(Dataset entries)
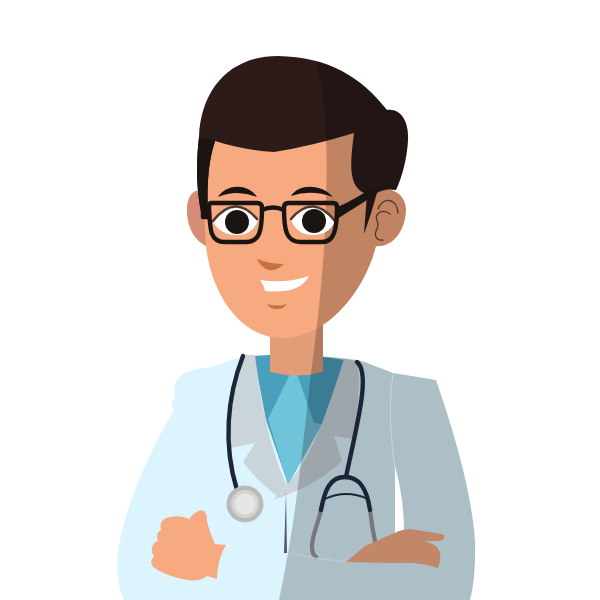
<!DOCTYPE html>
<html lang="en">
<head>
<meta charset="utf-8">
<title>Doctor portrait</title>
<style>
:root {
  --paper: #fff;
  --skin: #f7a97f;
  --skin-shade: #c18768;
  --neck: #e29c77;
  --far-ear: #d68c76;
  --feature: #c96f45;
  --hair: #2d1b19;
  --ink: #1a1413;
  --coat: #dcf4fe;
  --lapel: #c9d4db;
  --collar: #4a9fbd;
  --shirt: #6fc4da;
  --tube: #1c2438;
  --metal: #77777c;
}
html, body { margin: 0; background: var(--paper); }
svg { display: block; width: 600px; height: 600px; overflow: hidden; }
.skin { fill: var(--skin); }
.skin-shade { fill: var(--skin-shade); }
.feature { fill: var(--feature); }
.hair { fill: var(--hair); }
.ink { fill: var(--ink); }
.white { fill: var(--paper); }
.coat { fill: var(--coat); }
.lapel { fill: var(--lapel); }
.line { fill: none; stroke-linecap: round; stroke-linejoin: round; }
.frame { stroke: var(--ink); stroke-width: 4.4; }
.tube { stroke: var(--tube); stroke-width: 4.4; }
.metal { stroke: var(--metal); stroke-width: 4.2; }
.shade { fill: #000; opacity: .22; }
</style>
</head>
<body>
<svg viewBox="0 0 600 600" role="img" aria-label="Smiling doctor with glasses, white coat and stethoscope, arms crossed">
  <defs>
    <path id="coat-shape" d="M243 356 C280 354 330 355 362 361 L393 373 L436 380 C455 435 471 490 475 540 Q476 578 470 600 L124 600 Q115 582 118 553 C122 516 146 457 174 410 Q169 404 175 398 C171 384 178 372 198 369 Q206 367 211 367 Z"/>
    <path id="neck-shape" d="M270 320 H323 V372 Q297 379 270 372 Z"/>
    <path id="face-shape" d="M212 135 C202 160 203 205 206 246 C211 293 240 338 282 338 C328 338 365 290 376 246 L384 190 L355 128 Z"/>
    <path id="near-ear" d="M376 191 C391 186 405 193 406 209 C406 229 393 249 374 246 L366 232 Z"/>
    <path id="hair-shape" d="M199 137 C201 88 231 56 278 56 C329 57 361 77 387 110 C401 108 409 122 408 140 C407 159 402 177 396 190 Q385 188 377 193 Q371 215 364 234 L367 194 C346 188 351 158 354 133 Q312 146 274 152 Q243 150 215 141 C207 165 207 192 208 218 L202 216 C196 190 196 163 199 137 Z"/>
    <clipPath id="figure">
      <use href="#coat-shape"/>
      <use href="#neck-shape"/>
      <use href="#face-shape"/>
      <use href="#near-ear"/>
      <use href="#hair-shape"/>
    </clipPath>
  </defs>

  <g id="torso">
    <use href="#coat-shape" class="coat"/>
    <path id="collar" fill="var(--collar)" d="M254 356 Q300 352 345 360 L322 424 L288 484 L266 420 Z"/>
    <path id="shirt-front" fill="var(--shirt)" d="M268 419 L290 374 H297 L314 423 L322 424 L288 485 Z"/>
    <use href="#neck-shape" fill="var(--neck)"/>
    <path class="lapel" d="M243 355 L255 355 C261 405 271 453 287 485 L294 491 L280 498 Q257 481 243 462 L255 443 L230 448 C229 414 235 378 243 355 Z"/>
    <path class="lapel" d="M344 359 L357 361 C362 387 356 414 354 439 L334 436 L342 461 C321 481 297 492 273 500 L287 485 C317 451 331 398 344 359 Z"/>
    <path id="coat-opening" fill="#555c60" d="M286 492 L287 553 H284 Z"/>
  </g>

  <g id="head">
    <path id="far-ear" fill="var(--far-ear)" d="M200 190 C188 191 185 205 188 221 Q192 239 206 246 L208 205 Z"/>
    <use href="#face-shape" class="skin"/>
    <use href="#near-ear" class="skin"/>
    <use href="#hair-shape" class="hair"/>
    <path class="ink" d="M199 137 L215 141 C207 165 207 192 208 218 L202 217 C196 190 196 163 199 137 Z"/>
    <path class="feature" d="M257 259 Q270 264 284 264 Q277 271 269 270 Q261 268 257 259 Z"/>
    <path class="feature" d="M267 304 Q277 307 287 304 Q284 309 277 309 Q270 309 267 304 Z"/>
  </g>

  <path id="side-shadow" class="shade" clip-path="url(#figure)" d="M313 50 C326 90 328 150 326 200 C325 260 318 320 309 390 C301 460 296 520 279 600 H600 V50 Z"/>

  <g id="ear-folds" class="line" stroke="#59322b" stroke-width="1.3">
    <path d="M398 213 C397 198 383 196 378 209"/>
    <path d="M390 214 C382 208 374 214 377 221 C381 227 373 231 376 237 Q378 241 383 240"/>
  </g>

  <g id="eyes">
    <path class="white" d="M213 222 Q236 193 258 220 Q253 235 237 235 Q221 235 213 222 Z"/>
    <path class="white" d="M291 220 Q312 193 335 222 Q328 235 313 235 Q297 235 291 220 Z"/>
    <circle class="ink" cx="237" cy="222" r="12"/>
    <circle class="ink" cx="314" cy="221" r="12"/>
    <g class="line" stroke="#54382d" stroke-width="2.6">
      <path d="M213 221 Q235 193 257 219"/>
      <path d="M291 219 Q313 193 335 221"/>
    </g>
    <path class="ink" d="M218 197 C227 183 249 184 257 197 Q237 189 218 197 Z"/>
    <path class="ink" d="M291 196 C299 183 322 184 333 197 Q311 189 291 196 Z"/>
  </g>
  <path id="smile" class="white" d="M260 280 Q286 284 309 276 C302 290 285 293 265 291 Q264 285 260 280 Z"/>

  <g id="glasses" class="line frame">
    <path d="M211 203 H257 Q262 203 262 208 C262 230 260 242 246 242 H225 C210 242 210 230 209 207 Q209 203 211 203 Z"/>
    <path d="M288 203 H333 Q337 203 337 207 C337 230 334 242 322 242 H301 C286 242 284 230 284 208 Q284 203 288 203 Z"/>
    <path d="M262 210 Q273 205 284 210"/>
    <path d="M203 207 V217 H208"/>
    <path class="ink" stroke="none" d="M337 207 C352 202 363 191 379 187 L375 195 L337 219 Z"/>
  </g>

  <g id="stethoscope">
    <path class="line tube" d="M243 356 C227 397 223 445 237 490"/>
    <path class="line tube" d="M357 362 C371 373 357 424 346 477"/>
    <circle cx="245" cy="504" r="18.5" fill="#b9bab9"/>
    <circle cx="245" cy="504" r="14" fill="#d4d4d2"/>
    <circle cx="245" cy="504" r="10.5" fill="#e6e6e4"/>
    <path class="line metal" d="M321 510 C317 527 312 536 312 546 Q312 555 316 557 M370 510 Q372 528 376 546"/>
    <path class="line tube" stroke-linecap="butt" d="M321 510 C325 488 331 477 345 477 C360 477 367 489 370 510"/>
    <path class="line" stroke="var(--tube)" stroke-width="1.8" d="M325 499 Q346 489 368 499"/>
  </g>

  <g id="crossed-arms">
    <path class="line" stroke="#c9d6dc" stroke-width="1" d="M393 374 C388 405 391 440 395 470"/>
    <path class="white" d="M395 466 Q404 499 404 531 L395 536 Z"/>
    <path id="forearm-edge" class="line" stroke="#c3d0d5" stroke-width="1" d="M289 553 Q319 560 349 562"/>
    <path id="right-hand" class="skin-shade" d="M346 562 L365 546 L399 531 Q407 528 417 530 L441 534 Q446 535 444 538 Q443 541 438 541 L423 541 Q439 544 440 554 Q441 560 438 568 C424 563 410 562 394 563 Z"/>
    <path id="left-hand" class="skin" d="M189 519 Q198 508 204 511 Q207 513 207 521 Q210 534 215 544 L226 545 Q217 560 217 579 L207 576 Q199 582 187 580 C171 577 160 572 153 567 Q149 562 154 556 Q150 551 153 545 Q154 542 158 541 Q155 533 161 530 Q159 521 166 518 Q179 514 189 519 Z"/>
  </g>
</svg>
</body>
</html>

• INSTRUCTIONS TO FOLLOW: Pick from the records each line that contains the word "href" and show it.

• SOLUTION TO THE PROBLEM:
      <use href="#coat-shape"/>
      <use href="#neck-shape"/>
      <use href="#face-shape"/>
      <use href="#near-ear"/>
      <use href="#hair-shape"/>
    <use href="#coat-shape" class="coat"/>
    <use href="#neck-shape" fill="var(--neck)"/>
    <use href="#face-shape" class="skin"/>
    <use href="#near-ear" class="skin"/>
    <use href="#hair-shape" class="hair"/>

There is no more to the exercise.